The celebrated saxophonist merges past and present with deep, upbeat Latin American grooves with songs that are passionate, poignant and powerful.
“This album is a labor of love,” Zenon said while calling from his Puerto Rico home. “It was important to me to come up with songs that are meaningful. So much great music and inspiration has come out of Puerto Rico, Panama and the Caribbean. There is such a rich tradition of music that comes out of the Americas.”
“Musica de las Americas,” which will be showcased when Zenon and his band perform Wednesday at the Englert Theatre in Iowa City, is a heavy project, covering a considerable amount of history and focusing on the evolution of the Americas.
“There was so much I learned,” Zenon said.
Zenon, 46, who is not just a musician but an educator in his native Puerto Rico, has been a dedicated student since he was a child. Zenon focused on the saxophone when he was 11 and he became hyper-focused at 16 when he made a discovery.
His life changed when he first heard the legendary Charlie Parker play the saxophone.
“My mind was blown,” Zenon said. “To play the instrument that well and improvise on the spot like Charlie Parker did, well, that was just amazing. Parker creating with other musicians was like people speaking in another language.”
It was obvious the career path Zenon would take. His world changed after attending the Berklee College of Music.
“It was the first time I studied jazz in a formal manner,” Zenon said. “I saw at that point that music was a viable option.”
Zenon enjoys a varied career as a musician and educator. The Grammy nominee has been the recipient of Guggenheim- and MacArthur fellowships.
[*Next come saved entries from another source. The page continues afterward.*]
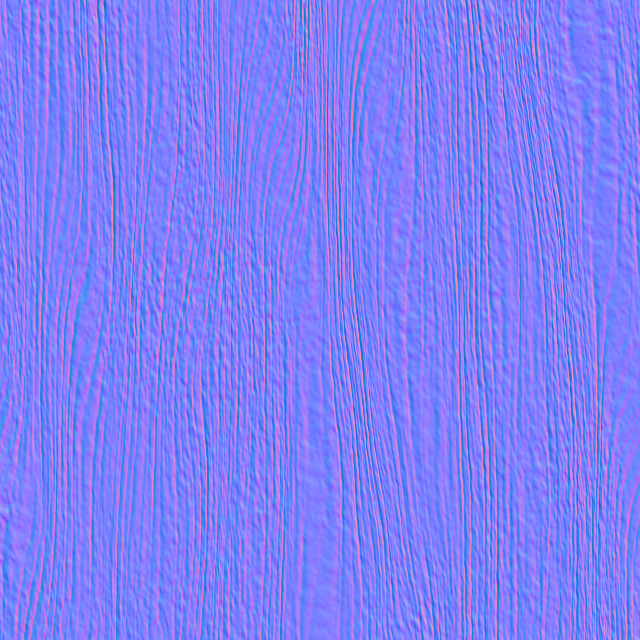
Reproduce this texture map procedurally as a WebGL 2 fragment shader.

```glsl
#version 300 es
precision highp float;
precision highp int;

// Tangent-space normal map of weathered, vertically grained wood.
// A height field of warped grooves, dense streaks and short rough grain is
// differentiated numerically, and its surface normal is encoded as colour.

uniform vec2 u_resolution;
out vec4 fragColor;

// Integer hash of a lattice cell, 0 to 1
float hash(vec2 cell) {
    uvec2 q = uvec2(ivec2(floor(cell))) * uvec2(1597334677u, 3812015801u);
    uint n = (q.x ^ q.y) * 1597334677u;
    n = (n ^ (n >> 15)) * 2246822519u;
    n ^= n >> 13;
    return float(n >> 8) / 16777216.0;
}

// Value noise with quintic blending, 0 to 1
float noise(vec2 p) {
    vec2 i = floor(p), f = p - i;
    f = f * f * f * (f * (f * 6.0 - 15.0) + 10.0);
    float low = mix(hash(i), hash(i + vec2(1, 0)), f.x);
    float high = mix(hash(i + vec2(0, 1)), hash(i + vec2(1, 1)), f.x);
    return mix(low, high, f.y);
}

// Coordinate across the fibres; its level lines bend around hidden knots
float fibre(vec2 p) {
    float bend = 8.0 * noise(vec2(p.x * 7.0, p.y * 1.7 + p.x * 5.0) + 11.0);
    float ripple = 1.5 * noise(vec2(p.x * 19.0, p.y * 4.0 - p.x * 9.0) + 47.0);
    float fray = 0.14 * noise(p * vec2(90.0, 50.0) + 83.0);
    return 96.0 * p.x + bend + ripple + fray;
}

// One groove per fibre cell, with a steep left wall and a softer right wall
float groove(float u, float y) {
    float id = floor(u);
    float centre = 0.3 + 0.25 * hash(vec2(id, 3));
    float width = 0.22 + 0.12 * hash(vec2(id, 5));
    float strength = hash(vec2(id, 9));
    float depth = mix(0.15, 1.0, strength * strength);
    depth *= 0.3 + noise(vec2(id * 7.0, y * 6.0 + strength * 40.0));
    float offset = u - id - centre;
    float wall = offset < 0.0 ? 0.8 * width : 1.3 * width;
    return depth * (1.0 - smoothstep(0.0, 1.0, abs(offset) / wall));
}

// Surface height in canvas widths
float height(vec2 p) {
    float u = fibre(p);
    // Long streaks, sheared so that their ends do not line up in rows
    float streaks = 0.0021 * noise(vec2(u * 1.9, p.y * 10.0 + u * 0.83))
                  + 0.0017 * noise(vec2(u * 1.1 + 31.0, p.y * 7.0 - u * 0.61));
    // Short grains in patches
    float roughness = 0.5 + noise(p * vec2(17.0, 4.0) + 29.0);
    float grain = 0.0015 * noise(vec2(u * 2.3, p.y * 75.0 + u * 0.77))
                + 0.0007 * noise(vec2(p.x * 210.0 + p.y * 35.0, p.y * 120.0 - p.x * 60.0));
    return streaks + roughness * grain - 0.0031 * groove(u, p.y);
}

void main() {
    vec2 p = gl_FragCoord.xy / u_resolution;

    // Central differences over about one thousandth of the canvas each way
    vec2 e = vec2(0.0009, 0.0);
    vec2 slope = vec2(height(p + e.xy) - height(p - e.xy),
                      height(p + e.yx) - height(p - e.yx)) / (2.0 * e.x);

    vec3 normal = normalize(vec3(-slope, 1.0));
    fragColor = vec4(0.5 + 0.5 * normal, 1.0);
}
```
He has released 15 albums as a bandleader, and his alto sax artistry has led to more than 100 sideman recordings.
“I’ve been incredibly busy, and I’ve been so fortunate to work with so many talented people,” Zenon said. “It’s been so great so far, but I have so much more to accomplish (and) I also want to give back.”
Zenon accomplishes that by connecting with young musicians.
“I try to teach them about the history of music and what it means in the world today,” he said. “I want them to learn, and give them the confidence to be able to express themselves. What’s great about jazz is that it’s a musical world that’s always inclusive. Just go back to the 1800s and you’ll see that. Jazz is a special kind of music and I have so much love and reverence for it.”
Yet Zenon never has been content with his music.
“The worst thing to be is complacent,” he said. “I’m always trying to discover or learn something new and apply it to my music.”
His creativity often is sparked when he collaborates.
“I love to work with other people,” he said. “Some of my best ideas come when I play with other musicians. I love the interplay. I come up with things that I never would have come up with myself.”
When touring the country, Zenon is amused how most Americans wear their genre of choice like a badge.
“It seems as if some people are jazz, some are country and some are hip-hop and some are rock, but we can enjoy all types of music,” Zenon said. “The reality is that if you look at the history of music, all the genres come from the same place.”